Right Answer is:
Electrostatic Instrument does not use the effect of current for measurement purposes.
These are the only instruments that are directly voltage-sensitive and do not depend on a current for their operation. Electrostatic instruments are almost always used as voltmeters and that too is more as a laboratory rather than as industrial instruments.
The operating principle of an electrostatic instrument depends on the force of attraction between two or more electrically charged conductors between which a potential difference is maintained, and this force gives rise to a deflecting torque. The electrostatic mechanism resembles a variable capacitor, where the force existing between the two parallel plates is a function of the potential difference applied to them.
Basically, there are two types of electrostatic (also known as electrometers instruments):
(i) Quadrant type
(ii) Attracted-disc type
Advantages of Electrostatic Instruments

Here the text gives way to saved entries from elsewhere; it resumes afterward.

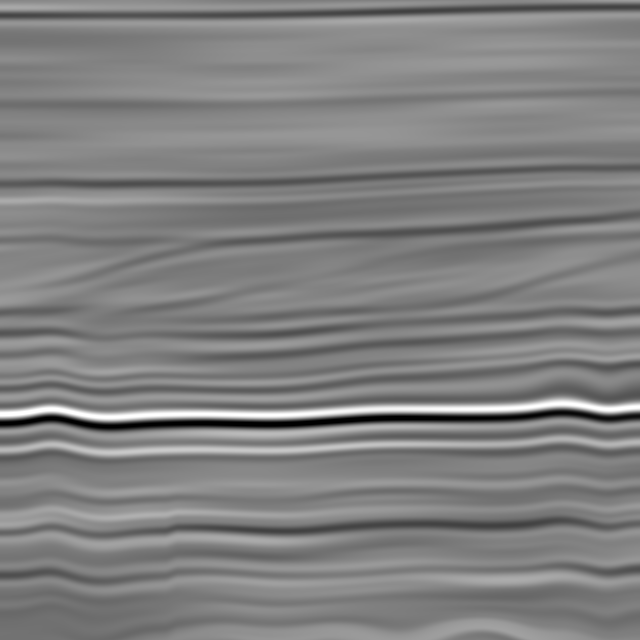
This texture is drawn by a Shadertoy shader. Its source:

```glsl
const float BASE_GREY = 0.505;
const float QUIET_GRAIN = 0.13;   // fine layering near the top
const float DEEP_GRAIN = 0.25;    // fine layering near the bottom
const float BROAD_TONE = 0.08;    // slow change of tone between groups of layers
const float DIP_TOP = 0.013;      // rise of the layers towards the right edge
const float DIP_MIDDLE = 0.040;
const float DIP_LOSS = 0.028;     // dip removed below the unconformity
const float FAULT_X = 0.268;
const float FAULT_THROW = 0.005;
const int WEDGES = 5;
const int HORIZONS = 16;

// Depth at the left edge, wavelet width, signed strength
const vec3 HORIZON[HORIZONS] = vec3[HORIZONS](
    vec3(0.024, 0.0075, -0.24), vec3(0.163, 0.0090, -0.07),
    vec3(0.287, 0.0080, -0.14), vec3(0.313, 0.0070, 0.08),
    vec3(0.376, 0.0080, -0.06), vec3(0.523, 0.0080, -0.10),
    vec3(0.554, 0.0080, -0.09), vec3(0.588, 0.0070, -0.09),
    vec3(0.607, 0.0080, -0.18), vec3(0.646, 0.0080, 0.34),
    vec3(0.661, 0.0080, -0.37), vec3(0.702, 0.0075, 0.23),
    vec3(0.778, 0.0080, -0.09), vec3(0.803, 0.0075, 0.11),
    vec3(0.829, 0.0080, -0.19), vec3(0.899, 0.0085, -0.11));

float hash(vec2 p) {
    vec3 q = fract(p.xyx * vec3(0.1031, 0.1030, 0.0973));
    q += dot(q, q.yzx + 33.33);
    return fract((q.x + q.y) * q.z);
}

float noise(vec2 p) {
    vec2 cell = floor(p), f = fract(p);
    f = f * f * (3.0 - 2.0 * f);
    float low = mix(hash(cell), hash(cell + vec2(1, 0)), f.x);
    float high = mix(hash(cell + vec2(0, 1)), hash(cell + vec2(1, 1)), f.x);
    return mix(low, high, f.y) - 0.5;
}

float bump(float x, float centre, float width) {
    float u = (x - centre) / width;
    return exp(-u * u);
}

// Peak with a weaker lobe of opposite sign on either side
float wavelet(float offset, float width) {
    float u = offset / width;
    return (1.0 - u * u) * exp(-0.5 * u * u);
}

// Depth flattened along the folded layers
float stratum(float x, float depth) {
    float dip = mix(DIP_TOP, DIP_MIDDLE, smoothstep(0.0, 0.55, depth))
              - DIP_LOSS * smoothstep(0.565, 0.635, depth);
    float fold = -0.0060 * bump(x, 0.08, 0.035) + 0.0060 * bump(x, 0.16, 0.05)
               + 0.0045 * bump(x, 0.44, 0.08) - 0.0030 * bump(x, 0.60, 0.09)
               - 0.0045 * bump(x, 0.875, 0.04) + 0.0045 * bump(x, 0.95, 0.03);
    float folding = smoothstep(0.15, 0.65, depth) + 0.2 * smoothstep(0.7, 0.85, depth);
    float fault = FAULT_THROW * smoothstep(-0.012, 0.012, x - FAULT_X)
                * smoothstep(0.72, 0.84, depth) * (1.0 - smoothstep(0.3, 0.5, x));
    float roughness = 0.007 * noise(vec2(x * 9.0, depth * 9.0)) * smoothstep(0.2, 0.9, depth);
    float chaos = 0.05 * noise(vec2(x * 8.0, depth * 8.0)) * smoothstep(0.92, 1.0, depth);
    return depth + dip * smoothstep(0.3, 1.0, x) - fold * folding + fault + roughness + chaos;
}

float grain(float x, float layer) {
    return 0.6 * noise(vec2(x * 2.5, layer * 46.0))
         + 0.5 * noise(vec2(x * 5.0 + 7.0, layer * 85.0 + 3.0));
}

// Inclined beds stepping forward to the right
float wedges(float x, float depth) {
    float sum = 0.0;
    for (int i = 0; i < WEDGES; i++) {
        float k = float(i);
        float bed = 0.462 + 0.03 * k - 0.065 * x
                  - 0.058 * smoothstep(-0.05, 0.40, x - 0.34 * k)
                  + 0.008 * noise(vec2(x * 8.0, k * 5.0));
        float strength = (0.085 - 0.012 * k) * (0.9 + 1.2 * noise(vec2(x * 6.0, k + 20.0)));
        sum -= strength * wavelet(depth - bed, 0.0085);
    }
    return sum;
}

void mainImage(out vec4 fragColor, in vec2 fragCoord) {
    vec2 uv = fragCoord / iResolution.xy;
    float x = uv.x, depth = 1.0 - uv.y;
    float layer = stratum(x, depth);

    // Fine layering, steeper inside the wedge zone
    float wedgeZone = smoothstep(0.33, 0.39, layer) * (1.0 - smoothstep(0.47, 0.53, layer));
    float inclined = depth + 0.14 * x + 0.012 * noise(vec2(x * 6.0, depth * 10.0));
    float fine = mix(grain(x, layer), grain(x * 2.0, inclined), wedgeZone);
    float shade = BASE_GREY + fine * mix(QUIET_GRAIN, DEEP_GRAIN, smoothstep(0.3, 0.75, depth));
    shade += BROAD_TONE * noise(vec2(x * 1.5 + 11.0, layer * 22.0));

    // Marked horizons, varying in strength along their length
    for (int i = 0; i < HORIZONS; i++) {
        vec3 h = HORIZON[i];
        float variation = 1.0 + 0.4 * noise(vec2(x * 5.0, float(i) * 3.0 + 40.0));
        shade += h.z * variation * wavelet(layer - h.x, h.y);
    }
    shade += wedges(x, depth);

    fragColor = vec4(vec3(clamp(shade, 0.0, 1.0)), 1.0);
}
```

The following are the advantages of electrostatic instruments:
- They can be manufactured with a very high accuracy.
- They can be used on either a.c. or d.c. and over a fairly large range of frequencies.

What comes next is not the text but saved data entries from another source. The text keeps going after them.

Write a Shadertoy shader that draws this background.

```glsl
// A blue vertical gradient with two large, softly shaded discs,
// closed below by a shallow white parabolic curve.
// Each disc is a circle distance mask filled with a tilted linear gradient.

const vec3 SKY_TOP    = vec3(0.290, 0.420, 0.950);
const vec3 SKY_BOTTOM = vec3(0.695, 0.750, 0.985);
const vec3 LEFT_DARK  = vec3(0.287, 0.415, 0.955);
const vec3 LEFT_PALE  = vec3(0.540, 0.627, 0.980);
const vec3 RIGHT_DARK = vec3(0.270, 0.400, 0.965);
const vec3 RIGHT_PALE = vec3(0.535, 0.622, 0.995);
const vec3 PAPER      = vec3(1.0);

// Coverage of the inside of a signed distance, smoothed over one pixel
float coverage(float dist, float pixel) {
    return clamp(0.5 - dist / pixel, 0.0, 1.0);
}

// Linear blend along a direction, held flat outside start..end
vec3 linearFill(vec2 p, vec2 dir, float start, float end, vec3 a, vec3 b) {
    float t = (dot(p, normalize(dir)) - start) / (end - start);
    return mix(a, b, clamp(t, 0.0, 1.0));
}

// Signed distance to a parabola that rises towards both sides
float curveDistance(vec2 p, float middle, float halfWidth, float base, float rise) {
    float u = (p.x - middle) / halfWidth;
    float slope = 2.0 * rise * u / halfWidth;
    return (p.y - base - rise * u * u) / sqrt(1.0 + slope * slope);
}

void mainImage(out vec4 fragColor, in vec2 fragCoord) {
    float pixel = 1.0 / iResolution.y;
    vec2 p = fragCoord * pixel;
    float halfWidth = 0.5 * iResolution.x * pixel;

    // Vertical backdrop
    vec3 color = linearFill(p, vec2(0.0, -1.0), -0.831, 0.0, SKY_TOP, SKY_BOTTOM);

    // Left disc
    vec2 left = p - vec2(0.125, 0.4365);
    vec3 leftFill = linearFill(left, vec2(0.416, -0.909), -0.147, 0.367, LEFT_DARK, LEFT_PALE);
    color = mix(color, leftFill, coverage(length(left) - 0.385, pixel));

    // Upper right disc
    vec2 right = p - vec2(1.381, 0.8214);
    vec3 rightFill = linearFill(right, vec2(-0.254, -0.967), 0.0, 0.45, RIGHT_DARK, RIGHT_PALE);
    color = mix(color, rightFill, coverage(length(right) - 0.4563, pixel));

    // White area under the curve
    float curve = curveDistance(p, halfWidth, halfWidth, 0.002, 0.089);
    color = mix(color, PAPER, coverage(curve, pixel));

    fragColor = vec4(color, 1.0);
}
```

- The instruments may be calibrated with d.c, and yet the calibration would be valid for a.c. also since the deflection is independent of the waveform of the applied voltage.
- Since no iron is used for their construction, they are free from hysteresis, eddy current losses and temperature errors.

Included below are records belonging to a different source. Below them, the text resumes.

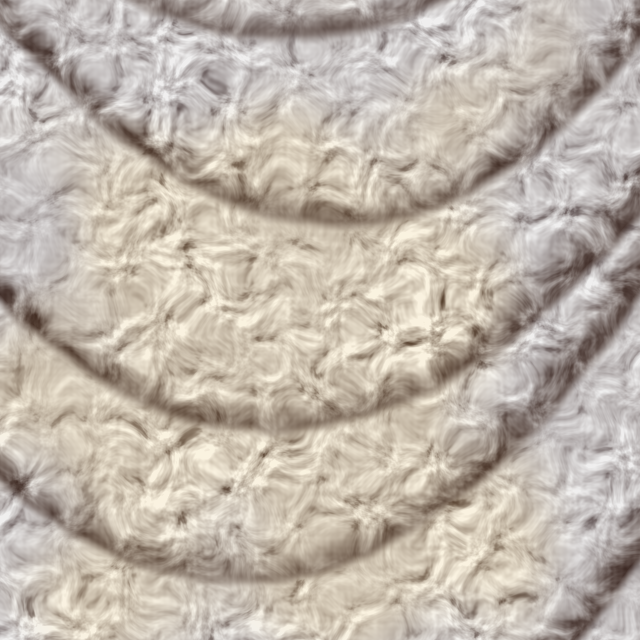
A three.js fragment shader for this texture:

```glsl
// Cream terry cloth hanging in curved, shadowed folds.
varying vec2 vUv;

#define CLOTH vec3(0.88, 0.85, 0.81)
#define SHADOW vec3(0.43, 0.36, 0.32)
#define WARM_TINT vec3(0.012, 0.003, -0.030)
#define COOL_TINT vec3(-0.030, -0.010, 0.030)
#define FOLDS 5
#define FOLD_WIDTH 0.056
#define TUFT_SCALE 25.0
#define TUFT_DEPTH 0.30
#define RELIEF 0.50
#define RIBS 96.0

vec2 hashDirection(vec2 cell) {
  float angle = 6.2831853 * fract(sin(dot(cell, vec2(127.1, 311.7))) * 43758.5);
  return vec2(cos(angle), sin(angle));
}

// Gradient noise, centred on zero
float noise(vec2 p) {
  vec2 i = floor(p), f = fract(p);
  vec2 u = f * f * f * (f * (f * 6.0 - 15.0) + 10.0);
  vec2 e = vec2(1.0, 0.0);
  float low = mix(dot(hashDirection(i), f),
                  dot(hashDirection(i + e), f - e), u.x);
  float high = mix(dot(hashDirection(i + e.yx), f - e.yx),
                   dot(hashDirection(i + e.xx), f - e.xx), u.x);
  return mix(low, high, u.y);
}

// Curled pile: octaves of warped noise
float tufts(vec2 p) {
  vec2 q = p * TUFT_SCALE;
  q += 0.9 * vec2(noise(q * 0.6 + 7.3), noise(q * 0.6 + 31.9));
  float height = 0.0, amplitude = 1.0;
  for (int i = 0; i < 4; i++) {
    height += amplitude * noise(q);
    q = mat2(1.6, 1.2, -1.2, 1.6) * q + 11.7;
    amplitude *= 0.52;
  }
  return height;
}

// fold: lowest point (xy), steepness of the left and right arms (zw)
float foldShadow(vec2 p, vec4 fold, float pile) {
  float dx = p.x - fold.x;
  float steepness = dx < 0.0 ? fold.z : fold.w;
  float slope = 2.0 * steepness * dx;
  float d = (p.y - fold.y - steepness * dx * dx) / sqrt(1.0 + slope * slope);
  d += 0.009 * pile + 0.008 * noise(p * 9.0 + fold.y * 20.0);

  float arm = smoothstep(0.10, 0.45, abs(dx));
  float width = FOLD_WIDTH + 0.022 * smoothstep(0.15, 0.45, dx);
  float edge = smoothstep(-0.010, 0.012, d);
  float core = edge * (1.0 - smoothstep(0.004, width, d));
  float halo = edge * exp(-max(d, 0.0) / 0.07);
  float strength = mix(0.66, 0.86, arm) * (1.0 - 0.7 * arm * pile);
  return clamp(core * strength + 0.13 * halo, 0.0, 1.0);
}

void main() {
  vec2 p = vUv;

  // Pile height and its slope toward the light
  float pile = tufts(p);
  float relief = pile - tufts(p + vec2(-0.005, 0.008));
  float patches = noise(p * 5.0 + 3.1);
  float roughness = 0.9 + 0.8 * patches;

  // Cloth tone with crevices between the loops
  float tone = 0.87 + 0.10 * patches;
  tone += roughness * (TUFT_DEPTH * pile + RELIEF * relief);
  tone -= 0.30 * smoothstep(0.30, 0.70, -pile) * roughness;

  // Folds from top to bottom
  vec4 folds[FOLDS];
  folds[0] = vec4(0.45, 0.937, 0.97, 1.00);
  folds[1] = vec4(0.54, 0.645, 1.10, 1.34);
  folds[2] = vec4(0.42, 0.323, 1.15, 1.00);
  folds[3] = vec4(0.38, 0.087, 1.09, 1.16);
  folds[4] = vec4(0.35, -0.320, 1.00, 1.03);
  float shadow = 0.0;
  for (int i = 0; i < FOLDS; i++) {
    shadow = max(shadow, foldShadow(p, folds[i], pile));
  }
  tone = mix(tone, 0.45 * pile - 0.05, shadow);

  // Faint woven ribs
  tone += 0.018 * sin(6.2831853 * RIBS * p.x) * (0.5 + shadow);
  tone += 0.010 * sin(6.2831853 * RIBS * p.y);

  // Warm middle and bluish outer patches
  float cool = length((p - vec2(0.45, 0.42)) * vec2(1.1, 0.9));
  cool = smoothstep(0.28, 0.62, cool + 0.4 * noise(p * 4.0 + 17.0));
  vec3 tint = mix(WARM_TINT, COOL_TINT, cool) * (1.0 - 0.5 * shadow);

  vec3 color = mix(SHADOW, CLOTH, clamp(tone, -0.40, 1.20)) + tint;
  gl_FragColor = vec4(clamp(color, 0.0, 1.0), 1.0);
}
```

- Their power loss is negligible.
- They are unaffected by stray magnetic fields although they have to be guarded against any stray electrostatic field.
- Once the discs are charged, no more current is drawn from the circuit and the instrument represents infinite impedance.
- They can be used upto 1000 kHz frequency without any serious loss of accuracy.
- They do not draw any continuous current on d.c. circuits and that drawn on d.c. circuits are extremely small. Hence, such voltmeters do not cause any disturbance to the circuit to which they are connected.
Limitations or Electrostatic Instruments
The following are the limitations of electrostatic instruments:
- Their use is limited to certain special applications, particularly in a.c. circuits of relatively high voltage where the current taken by other instruments would result in erroneous indications.
- Low voltage voltmeters are liable to friction errors.
- Since the deflecting torque is proportional to the square of the voltage, their scales are not uniform although some uniformity can be obtained by suitably shaping the quadrants of the instruments.
- They are expensive and are not likely to be durable.
- They are, inherently, laboratory-type rather than industrial-type instruments.